Task = Print the line that has "276C957 270 964" in it, then every remaining line of the data, exactly and without anything extra.

Data excerpts =
-*-*-
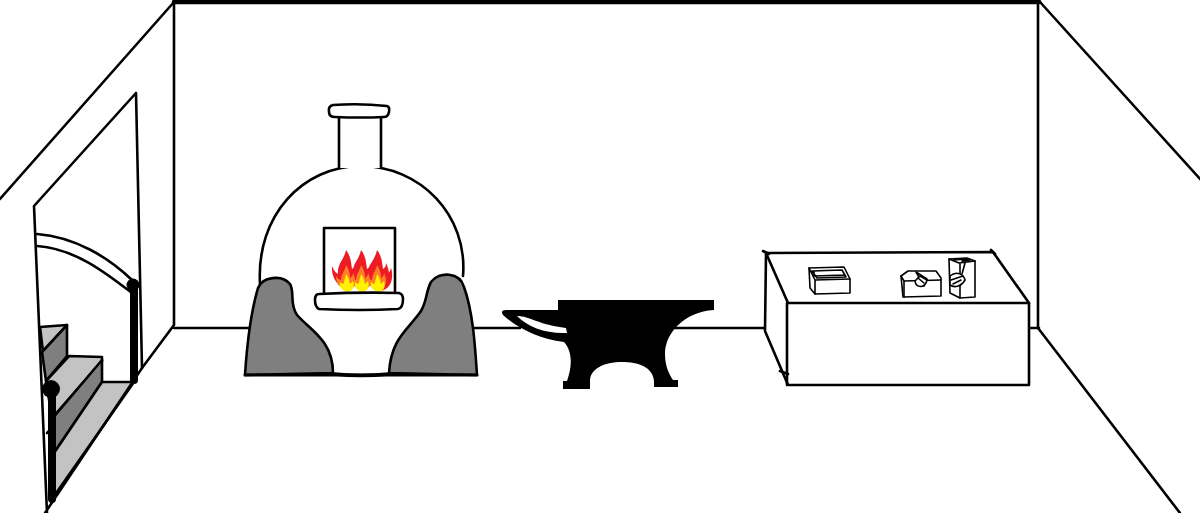
<!DOCTYPE html>
<html lang="en">
<head>
<meta charset="utf-8">
<title>Forge room</title>
<style>
:root {
  --paper: #fff;
  --ink: #000;
  --stone: #7f7f7f;
  --step: #c3c3c3;
  --flame-red: #ed1c24;
  --flame-orange: #ff7f27;
  --flame-yellow: #fff200;
}
html, body { margin: 0; width: 1200px; height: 513px; overflow: hidden; background: var(--paper); }
svg { display: block; }
.line { fill: none; stroke: var(--ink); stroke-width: 2.6; stroke-linejoin: round; stroke-linecap: round; }
.solid { fill: var(--paper); }
.thin { stroke-width: 1.6; }
.stone { fill: var(--stone); }
.step { fill: var(--step); }
.ink { fill: var(--ink); }
.red { fill: var(--flame-red); }
.orange { fill: var(--flame-orange); }
.yellow { fill: var(--flame-yellow); }
</style>
</head>
<body>
<svg width="1200" height="513" viewBox="0 0 1200 513" role="img" aria-label="Forge room with a stairway, a furnace, an anvil and a workbench">
  <defs>
    <path id="tongue" d="M347 291C337 286 331 277 332 266C334 271 336 273 338 274C337 264 344 260 346 250C351 256 351 263 352 269C354 268 355 266 355 263C360 273 360 286 347 291Z"/>
    <path id="tongue-core" d="M347 291C340 288 336 283 336 276C338 279 340 280 341 280C341 274 345 271 346 265C349 269 350 274 350 278C352 277 353 275 353 273C357 281 355 288 347 291Z"/>
    <path id="tongue-heart" d="M347 292C341 290 339 286 340 282C342 284 343 284 344 283C344 279 346 277 346 274C349 277 349 281 350 284C351 283 352 282 353 281C355 287 353 291 347 292Z"/>
  </defs>

  <g id="room" class="line">
    <path d="M174 2V325L142 368M174 2L0 199M1038 2V328L1180 513M1040 2L1200 179"/>
    <path d="M174 328H250M474 328H520M660 328H766M1030 328H1039"/>
    <path d="M174 2H1039" stroke-width="4.5"/>
  </g>

  <g id="stairway">
    <g class="line">
      <polygon class="step" points="40,327 67,325 43,352"/>
      <polygon class="stone" points="42,352 67,325 67,356 46,381"/>
      <polygon class="step" points="46,381 69,356 102,357 102,361 52,418"/>
      <polygon class="stone" points="52,419 102,360 102,382 54,453"/>
      <polygon class="step" points="54,453 102,382 134,382 52,499"/>
      <path class="solid" d="M37 234C75 237 108 257 132 280L132 293C106 273 76 249 37 246"/>
      <path d="M47 513L34 206L136 93L142 368L45 513"/>
      <path d="M134 284V380M52 390V499" stroke-width="8"/>
      <path d="M47 433L52 428"/>
    </g>
    <circle class="ink" cx="133" cy="285" r="6.5"/>
    <circle class="ink" cx="51" cy="389" r="9"/>
  </g>

  <g id="furnace" class="line">
    <path class="solid" d="M260 284C256 215 303 166 361 166C420 166 468 215 463 276L440 374H285Z" stroke="none"/>
    <path d="M260 284C256 215 303 166 361 166C420 166 468 215 463 276"/>
    <path class="solid" d="M339 168V115H381V168"/>
    <path class="solid" d="M333 105Q360 103 387 106Q390 107 389 112Q388 117 384 117Q360 118 335 117Q329 117 329 112Q328 106 333 105Z"/>
    <path class="stone" d="M245 375C247 344 250 315 258 288C262 277 282 274 290 284C295 292 289 303 297 315C309 329 333 340 333 373Z"/>
    <path class="stone" d="M477 375C475 345 473 312 464 287C460 272 439 271 431 282C426 291 427 301 421 311C408 330 391 338 389 373Z"/>
    <path d="M245 375H477" stroke-width="3"/>
    <path d="M334 374Q361 377 389 374" stroke-width="3.4"/>
    <rect class="solid" x="324" y="228" width="71" height="68"/>
    <g id="fire" stroke="none">
      <g class="red"><use href="#tongue"/><use href="#tongue" x="15"/><use href="#tongue" x="31"/><path d="M381 291C394 288 393 273 391 268C390 272 388 274 386 274Z"/></g>
      <g class="orange"><use href="#tongue-core"/><use href="#tongue-core" x="15"/><use href="#tongue-core" x="31"/></g>
      <g class="yellow"><use href="#tongue-heart"/><use href="#tongue-heart" x="15"/><use href="#tongue-heart" x="31"/></g>
    </g>
    <path class="solid" d="M319 294Q361 292 399 293Q403 294 403 299Q403 308 398 309Q360 311 319 309Q315 307 315 300Q315 294 319 294Z"/>
  </g>

  <g id="anvil">
    <path class="ink" d="M558 300H714V310C684 312 665 333 665 354C665 366 669 374 673 380H678V387H654V381C653 367 638 362 622 362C604 362 590 369 590 381V389H563V381H567C572 367 573 352 564 342C540 339 518 329 503 315Q500 310 506 310H558Z"/>
    <path class="solid" d="M517 316C530 316 539 325 566 328L567 333C546 334 528 327 517 316Z"/>
  </g>

  <g id="workbench" class="line">
    <polygon class="solid" points="766,253 993,252 1029,303 1029,385 788,385 765,331"/>
    <path d="M766 253L788 303H1029M787 303V385M780 371L788 374M763 251L769 254M991 250L995 254"/>
  </g>

  <g id="open-box" class="line thin">
    <path class="solid" d="M809 268L844 267L850 279V293L815 294L810 288Z"/>
    <path d="M809 268L815 280L850 279M815 280V294M812 271L842 270L846 277L817 278ZM814 271V276L845 275"/>
  </g>
  <g id="notched-box" class="line thin">
    <path class="solid" d="M901 276L908 271H936L941 278V296L903 297Z"/>
    <path d="M901 276L904 281L941 280M904 281V297M916 272L924 286M916 272L927 279"/>
    <path class="solid" d="M915 281C916 288 925 289 927 280L920 276Z"/>
    <path d="M918 278L924 283"/>
  </g>
  <g id="upright-box" class="line thin">
    <path class="solid" d="M949 259L967 258L975 261V297L960 298L950 293Z"/>
    <path d="M949 259L959 263L975 261M960 263V298M953 260L968 259M962 261L970 260M965 263L962 274"/>
    <path class="solid" d="M950 276C957 270 964 275 965 280C961 287 954 288 950 285Z"/>
    <path d="M951 280L963 276M953 284L961 280"/>
  </g>
</svg>
</body>
</html>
-*-*-
Solution for this problem =
    <path class="solid" d="M950 276C957 270 964 275 965 280C961 287 954 288 950 285Z"/>
    <path d="M951 280L963 276M953 284L961 280"/>
  </g>
</svg>
</body>
</html>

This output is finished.